Individual investors may face many ‘known unknowns’ – or, things that they know they don’t know. The UK’s referendum on EU membership is one of them, confronting people with a large degree of uncertainty.
However, it’s not necessary to ‘make the right call’ on the referendum, or its consequences, to be a successful investor. Our approach is to trust the market to price securities fairly, taking into account broad expectations of future returns.
In arguing for the status quo, the ‘remain’ campaign is able to point out familiar characteristics of membership.
The ‘out’ campaign, however, is based on intangibles that can only be resolved after the result of the referendum is known. It’s impossible for any individual to predict the implications of these unknowns with certainty.
But, this is no cause for concern. While the referendum is imminent and its implications are potentially vast and unpredictable, it’s not necessary for individual investors to make any judgement calls on the outcome. We have faced many uncertainties in the past – general elections, market crises, recessions, wars. Throughout all of them, the market has done its job of aggregating participants’ views about expected returns and priced assets accordingly.
And, while these events have caused uncertainty, volatility and short-term losses and gains, none of them have altered the expectation that stocks provide a good long-term return in real terms.
We have a global view of investing and we know that the market is very good at processing information that’s relevant to future returns. Because of this view, we don’t attempt to second-guess the market. We manage well-diversified portfolios that don’t rely on the outcome of individual events or decisions to target the expected long-term return.
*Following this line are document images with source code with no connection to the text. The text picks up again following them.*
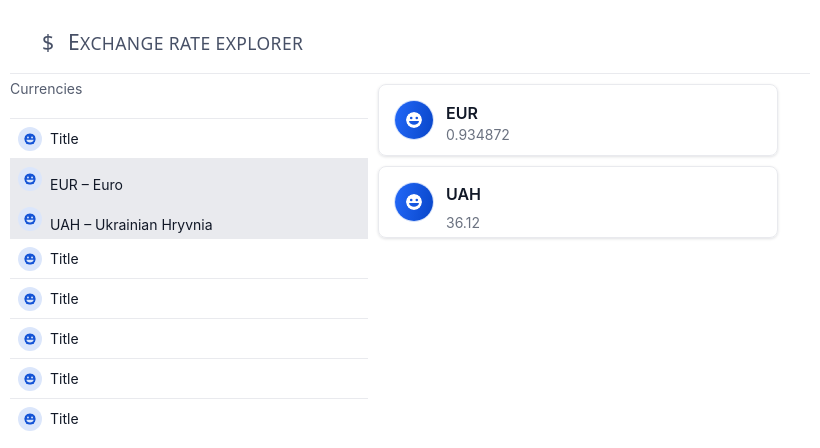
<!DOCTYPE html>
<html lang="en">
<head>
<meta charset="utf-8">
<title>Exchange rate explorer</title>
<style>
:root {
  --ink: #111827;
  --heading: #475066;
  --label: #555d6f;
  --muted: #6b7280;
  --line: #e9eaee;
  --selected: #e9eaee;
  --badge: #dbe6fb;
  --blue: #1554d6;
}
* { box-sizing: border-box; margin: 0; padding: 0; }
body {
  width: 820px;
  height: 448px;
  overflow: hidden;
  background: #fff;
  color: var(--ink);
  font: 14px/20px Inter, sans-serif;
}
.page-header {
  display: flex;
  align-items: center;
  height: 74px;
  margin: 0 10px;
  padding: 11px 0 0 32px;
  border-bottom: 1px solid var(--line);
  color: var(--heading);
  font-family: "Noto Sans", sans-serif;
  white-space: nowrap;
}
.currency-sign { width: 26px; font-size: 21px; line-height: 28px; }
h1 {
  font-size: 17.5px;
  font-weight: 500;
  line-height: 28px;
  letter-spacing: .4px;
  text-transform: uppercase;
}
h1::first-letter { font-size: 21px; }
.explorer {
  display: grid;
  grid-template-columns: 358px 400px;
  column-gap: 10px;
  padding-left: 10px;
}
.list-title {
  height: 44px;
  padding-top: 5px;
  color: var(--label);
  font-size: 14px;
  font-weight: 400;
}
ul { list-style: none; }
.currency {
  display: flex;
  align-items: center;
  gap: 8px;
  height: 40px;
  padding: 0 8px;
  border-top: 1px solid var(--line);
}
.currency.selected { border-color: var(--selected); background: var(--selected); }
.selected .currency-name { padding-top: 12px; }
.selected + .currency:not(.selected) { border-color: var(--selected); }
.badge { flex: none; width: 24px; height: 24px; }
.rates { display: flex; flex-direction: column; gap: 10px; padding-top: 10px; }
.rate-card {
  display: flex;
  gap: 12px;
  height: 72px;
  padding: 15px;
  border: 1px solid var(--line);
  border-radius: 8px;
  box-shadow: 0 1px 3px rgba(17, 24, 39, .13);
}
.avatar { flex: none; width: 40px; height: 40px; }
.rate-text { padding-top: 1px; }
.rate-text h2 { font-size: 16px; font-weight: 600; line-height: 24px; }
.rate-text p { color: var(--muted); }
.spaced h2 { margin: -1px 0 7px; }
.defs { position: absolute; width: 0; height: 0; }
</style>
</head>
<body>
<svg class="defs" aria-hidden="true">
  <defs>
    <linearGradient id="avatar-fill" x1="0" x2="1" y1="0.4" y2="0.6">
      <stop offset="0" stop-color="#2166f5"/>
      <stop offset="1" stop-color="#0a48cc"/>
    </linearGradient>
    <mask id="face-holes" maskUnits="userSpaceOnUse" x="-10" y="-10" width="20" height="20">
      <circle r="8" fill="#fff"/>
      <circle cx="-2.8" cy="-2" r="1.3"/>
      <circle cx="2.8" cy="-2" r="1.3"/>
      <path d="M-5 1H5C4.500 6-4.500 6-5 1Z"/>
    </mask>
    <circle id="smiley" r="8" mask="url(#face-holes)"/>
    <symbol id="badge" viewBox="0 0 24 24">
      <circle cx="12" cy="12" r="12" fill="var(--badge)"/>
      <use href="#smiley" transform="translate(12 12) scale(.73)" fill="var(--blue)"/>
    </symbol>
    <symbol id="avatar" viewBox="0 0 40 40">
      <circle cx="20" cy="20" r="19.500" fill="#fff" stroke="#d3e0fa"/>
      <circle cx="20" cy="20" r="19" fill="url(#avatar-fill)"/>
      <use href="#smiley" transform="translate(20 20)" fill="#fff"/>
    </symbol>
  </defs>
</svg>

<header class="page-header">
  <span class="currency-sign">$</span>
  <h1>Exchange rate explorer</h1>
</header>

<main class="explorer">
  <section>
    <h2 class="list-title">Currencies</h2>
    <ul>
      <li class="currency"><svg class="badge"><use href="#badge"/></svg><span class="currency-name">Title</span></li>
      <li class="currency selected"><svg class="badge"><use href="#badge"/></svg><span class="currency-name">EUR – Euro</span></li>
      <li class="currency selected"><svg class="badge"><use href="#badge"/></svg><span class="currency-name">UAH – Ukrainian Hryvnia</span></li>
      <li class="currency"><svg class="badge"><use href="#badge"/></svg><span class="currency-name">Title</span></li>
      <li class="currency"><svg class="badge"><use href="#badge"/></svg><span class="currency-name">Title</span></li>
      <li class="currency"><svg class="badge"><use href="#badge"/></svg><span class="currency-name">Title</span></li>
      <li class="currency"><svg class="badge"><use href="#badge"/></svg><span class="currency-name">Title</span></li>
      <li class="currency"><svg class="badge"><use href="#badge"/></svg><span class="currency-name">Title</span></li>
    </ul>
  </section>

  <section class="rates">
    <article class="rate-card">
      <svg class="avatar"><use href="#avatar"/></svg>
      <div class="rate-text"><h2>EUR</h2><p>0.934872</p></div>
    </article>
    <article class="rate-card">
      <svg class="avatar"><use href="#avatar"/></svg>
      <div class="rate-text spaced"><h2>UAH</h2><p>36.12</p></div>
    </article>
  </section>
</main>
</body>
</html>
The following chart illustrates this very point as it shows the long term performance of world markets from 1970 to 2015 through wars, crises and slumps. So, forget all the short term political manoeuvring and trust the markets in the long term.